REQUIRED ACTION: Each line below that carries the string "paintSky" must appear in the answer.

RECORDED DATA:
[Start of section]
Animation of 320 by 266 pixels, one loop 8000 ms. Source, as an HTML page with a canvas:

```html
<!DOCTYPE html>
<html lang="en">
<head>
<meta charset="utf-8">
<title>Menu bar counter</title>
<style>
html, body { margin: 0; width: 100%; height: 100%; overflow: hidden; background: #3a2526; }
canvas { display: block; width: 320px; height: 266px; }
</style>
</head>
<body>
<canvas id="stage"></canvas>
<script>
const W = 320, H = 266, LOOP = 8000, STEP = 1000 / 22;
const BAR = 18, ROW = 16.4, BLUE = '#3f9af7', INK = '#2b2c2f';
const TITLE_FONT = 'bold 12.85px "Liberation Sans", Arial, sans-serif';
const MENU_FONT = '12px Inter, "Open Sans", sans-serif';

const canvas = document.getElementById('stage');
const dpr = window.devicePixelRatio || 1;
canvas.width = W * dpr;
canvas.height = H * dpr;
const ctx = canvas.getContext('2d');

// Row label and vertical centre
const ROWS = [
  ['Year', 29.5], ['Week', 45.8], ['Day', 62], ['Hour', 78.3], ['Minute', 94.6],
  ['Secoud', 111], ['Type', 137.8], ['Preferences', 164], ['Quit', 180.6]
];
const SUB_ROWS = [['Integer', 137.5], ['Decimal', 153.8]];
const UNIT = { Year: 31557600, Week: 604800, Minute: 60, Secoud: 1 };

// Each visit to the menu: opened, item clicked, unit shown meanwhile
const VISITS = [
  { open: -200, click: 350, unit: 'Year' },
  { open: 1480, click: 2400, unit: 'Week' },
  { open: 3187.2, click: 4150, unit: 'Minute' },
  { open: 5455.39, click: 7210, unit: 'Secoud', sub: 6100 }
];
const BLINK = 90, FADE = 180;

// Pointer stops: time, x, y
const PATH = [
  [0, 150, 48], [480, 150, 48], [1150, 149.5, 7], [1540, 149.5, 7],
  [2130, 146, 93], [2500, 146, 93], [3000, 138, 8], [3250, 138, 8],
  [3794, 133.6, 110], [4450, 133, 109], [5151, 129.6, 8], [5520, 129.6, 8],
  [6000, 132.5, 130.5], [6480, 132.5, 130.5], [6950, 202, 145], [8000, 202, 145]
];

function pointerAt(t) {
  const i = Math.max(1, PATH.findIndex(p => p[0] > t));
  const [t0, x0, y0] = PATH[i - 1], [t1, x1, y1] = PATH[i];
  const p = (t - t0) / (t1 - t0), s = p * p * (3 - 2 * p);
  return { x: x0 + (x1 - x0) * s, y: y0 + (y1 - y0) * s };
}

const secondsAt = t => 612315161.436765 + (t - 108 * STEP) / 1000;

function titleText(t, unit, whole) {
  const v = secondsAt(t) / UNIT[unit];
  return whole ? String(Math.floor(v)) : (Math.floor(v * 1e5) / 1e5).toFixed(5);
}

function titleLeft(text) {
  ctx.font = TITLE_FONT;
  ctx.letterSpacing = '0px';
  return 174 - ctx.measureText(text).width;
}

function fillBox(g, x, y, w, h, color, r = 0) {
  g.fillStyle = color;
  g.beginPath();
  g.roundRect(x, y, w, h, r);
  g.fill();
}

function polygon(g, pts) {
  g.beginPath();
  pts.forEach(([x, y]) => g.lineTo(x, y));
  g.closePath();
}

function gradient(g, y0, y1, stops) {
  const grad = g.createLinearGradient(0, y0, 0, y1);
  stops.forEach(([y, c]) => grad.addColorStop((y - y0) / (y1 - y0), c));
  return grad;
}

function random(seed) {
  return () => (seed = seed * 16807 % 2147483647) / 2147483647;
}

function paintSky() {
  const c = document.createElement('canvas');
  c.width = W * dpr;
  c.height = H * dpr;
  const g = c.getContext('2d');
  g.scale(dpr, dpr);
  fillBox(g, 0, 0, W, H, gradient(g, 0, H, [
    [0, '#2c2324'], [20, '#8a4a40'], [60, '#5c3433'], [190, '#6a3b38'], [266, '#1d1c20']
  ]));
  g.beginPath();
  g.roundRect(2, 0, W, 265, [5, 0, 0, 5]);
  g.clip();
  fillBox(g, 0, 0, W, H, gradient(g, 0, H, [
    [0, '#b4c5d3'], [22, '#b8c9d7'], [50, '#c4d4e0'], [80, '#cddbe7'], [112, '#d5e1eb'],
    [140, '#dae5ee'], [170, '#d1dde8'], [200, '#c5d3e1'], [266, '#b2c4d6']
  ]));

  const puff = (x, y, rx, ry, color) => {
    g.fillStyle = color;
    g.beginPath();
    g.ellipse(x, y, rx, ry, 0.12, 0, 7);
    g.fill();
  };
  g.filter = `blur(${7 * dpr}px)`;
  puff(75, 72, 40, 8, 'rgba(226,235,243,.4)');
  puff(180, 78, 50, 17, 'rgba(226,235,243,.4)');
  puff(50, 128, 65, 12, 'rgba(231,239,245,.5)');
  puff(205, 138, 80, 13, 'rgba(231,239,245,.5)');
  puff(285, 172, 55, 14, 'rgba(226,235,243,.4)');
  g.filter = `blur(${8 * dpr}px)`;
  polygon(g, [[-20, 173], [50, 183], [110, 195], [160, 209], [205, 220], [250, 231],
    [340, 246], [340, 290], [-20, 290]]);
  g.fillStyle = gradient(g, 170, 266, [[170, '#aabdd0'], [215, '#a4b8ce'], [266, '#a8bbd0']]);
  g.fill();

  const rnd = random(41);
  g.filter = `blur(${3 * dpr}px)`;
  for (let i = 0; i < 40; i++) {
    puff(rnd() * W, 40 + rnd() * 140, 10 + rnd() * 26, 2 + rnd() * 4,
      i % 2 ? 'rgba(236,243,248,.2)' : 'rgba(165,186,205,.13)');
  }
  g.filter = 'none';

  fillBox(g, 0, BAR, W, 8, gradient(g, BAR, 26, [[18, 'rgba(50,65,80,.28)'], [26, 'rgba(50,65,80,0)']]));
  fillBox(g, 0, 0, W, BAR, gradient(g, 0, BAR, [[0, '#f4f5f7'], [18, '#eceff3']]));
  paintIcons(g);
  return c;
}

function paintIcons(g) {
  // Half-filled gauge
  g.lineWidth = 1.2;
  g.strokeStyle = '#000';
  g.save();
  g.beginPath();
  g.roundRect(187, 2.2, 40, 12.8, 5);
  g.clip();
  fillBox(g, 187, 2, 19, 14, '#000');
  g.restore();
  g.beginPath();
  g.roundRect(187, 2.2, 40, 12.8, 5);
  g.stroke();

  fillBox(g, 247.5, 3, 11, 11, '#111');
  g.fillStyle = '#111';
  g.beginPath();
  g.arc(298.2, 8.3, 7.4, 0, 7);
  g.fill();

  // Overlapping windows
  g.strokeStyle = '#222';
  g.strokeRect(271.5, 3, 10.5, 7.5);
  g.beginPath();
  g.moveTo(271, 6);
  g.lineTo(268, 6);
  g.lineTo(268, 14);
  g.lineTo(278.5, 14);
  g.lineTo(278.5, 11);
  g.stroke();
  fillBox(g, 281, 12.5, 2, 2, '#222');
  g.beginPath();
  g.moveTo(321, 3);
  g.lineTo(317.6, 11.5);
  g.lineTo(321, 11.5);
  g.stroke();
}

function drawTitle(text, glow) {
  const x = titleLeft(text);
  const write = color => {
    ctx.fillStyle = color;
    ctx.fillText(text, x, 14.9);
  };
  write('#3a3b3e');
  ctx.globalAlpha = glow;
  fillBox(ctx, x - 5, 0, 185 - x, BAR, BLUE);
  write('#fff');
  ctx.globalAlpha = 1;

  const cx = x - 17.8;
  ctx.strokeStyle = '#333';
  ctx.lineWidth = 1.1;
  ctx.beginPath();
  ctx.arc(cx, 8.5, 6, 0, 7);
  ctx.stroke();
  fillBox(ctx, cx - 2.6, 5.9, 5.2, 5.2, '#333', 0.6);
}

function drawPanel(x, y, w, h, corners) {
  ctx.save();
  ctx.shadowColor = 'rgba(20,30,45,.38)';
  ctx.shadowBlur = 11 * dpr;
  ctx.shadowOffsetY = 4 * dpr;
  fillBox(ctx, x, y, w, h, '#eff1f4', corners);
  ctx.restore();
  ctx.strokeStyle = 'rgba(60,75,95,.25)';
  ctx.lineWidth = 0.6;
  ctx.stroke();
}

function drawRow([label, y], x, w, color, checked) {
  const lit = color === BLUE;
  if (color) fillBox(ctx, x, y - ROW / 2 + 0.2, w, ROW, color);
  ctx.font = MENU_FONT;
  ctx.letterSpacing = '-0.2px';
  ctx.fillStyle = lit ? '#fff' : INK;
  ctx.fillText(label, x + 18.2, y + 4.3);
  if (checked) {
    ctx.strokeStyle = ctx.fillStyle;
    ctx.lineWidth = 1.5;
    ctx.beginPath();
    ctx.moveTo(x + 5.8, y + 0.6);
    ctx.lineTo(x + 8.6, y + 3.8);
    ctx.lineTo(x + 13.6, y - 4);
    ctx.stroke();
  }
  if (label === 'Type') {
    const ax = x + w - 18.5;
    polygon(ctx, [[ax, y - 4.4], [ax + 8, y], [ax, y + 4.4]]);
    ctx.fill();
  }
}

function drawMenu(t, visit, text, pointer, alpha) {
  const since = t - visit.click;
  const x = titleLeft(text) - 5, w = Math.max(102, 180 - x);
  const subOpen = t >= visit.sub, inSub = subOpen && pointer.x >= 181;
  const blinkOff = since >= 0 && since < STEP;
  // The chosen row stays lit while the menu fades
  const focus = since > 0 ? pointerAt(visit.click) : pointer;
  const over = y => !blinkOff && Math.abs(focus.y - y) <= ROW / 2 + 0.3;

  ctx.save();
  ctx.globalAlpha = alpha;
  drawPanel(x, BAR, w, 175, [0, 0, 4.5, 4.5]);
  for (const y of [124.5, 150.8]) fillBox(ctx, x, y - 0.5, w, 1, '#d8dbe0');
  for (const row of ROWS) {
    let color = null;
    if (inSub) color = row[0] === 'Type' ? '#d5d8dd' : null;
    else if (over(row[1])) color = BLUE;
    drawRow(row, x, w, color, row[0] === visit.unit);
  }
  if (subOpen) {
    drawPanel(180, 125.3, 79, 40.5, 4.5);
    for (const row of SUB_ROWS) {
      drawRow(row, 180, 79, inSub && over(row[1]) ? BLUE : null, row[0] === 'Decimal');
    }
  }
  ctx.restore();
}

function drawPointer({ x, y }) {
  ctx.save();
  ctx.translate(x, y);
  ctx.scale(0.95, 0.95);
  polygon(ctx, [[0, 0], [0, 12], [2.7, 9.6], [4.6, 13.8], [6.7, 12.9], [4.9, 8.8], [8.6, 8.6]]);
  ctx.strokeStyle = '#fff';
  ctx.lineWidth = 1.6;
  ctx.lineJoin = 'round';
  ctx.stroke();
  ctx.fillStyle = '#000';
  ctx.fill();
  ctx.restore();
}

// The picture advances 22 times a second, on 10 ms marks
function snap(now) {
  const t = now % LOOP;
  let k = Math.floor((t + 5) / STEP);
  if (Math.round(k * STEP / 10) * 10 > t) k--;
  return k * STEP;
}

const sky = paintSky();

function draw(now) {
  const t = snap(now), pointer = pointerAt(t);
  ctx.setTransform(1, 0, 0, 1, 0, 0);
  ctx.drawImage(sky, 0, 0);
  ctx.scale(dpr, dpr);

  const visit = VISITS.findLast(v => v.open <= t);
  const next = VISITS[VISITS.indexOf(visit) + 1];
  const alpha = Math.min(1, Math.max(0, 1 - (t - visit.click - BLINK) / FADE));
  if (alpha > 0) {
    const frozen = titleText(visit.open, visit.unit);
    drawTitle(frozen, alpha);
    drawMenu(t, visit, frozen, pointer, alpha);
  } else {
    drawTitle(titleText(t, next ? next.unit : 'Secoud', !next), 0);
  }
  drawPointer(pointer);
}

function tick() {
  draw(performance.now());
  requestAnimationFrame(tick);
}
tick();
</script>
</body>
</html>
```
[End of section]
ANSWER TO THIS PROBLEM:
function paintSky() {
const sky = paintSky();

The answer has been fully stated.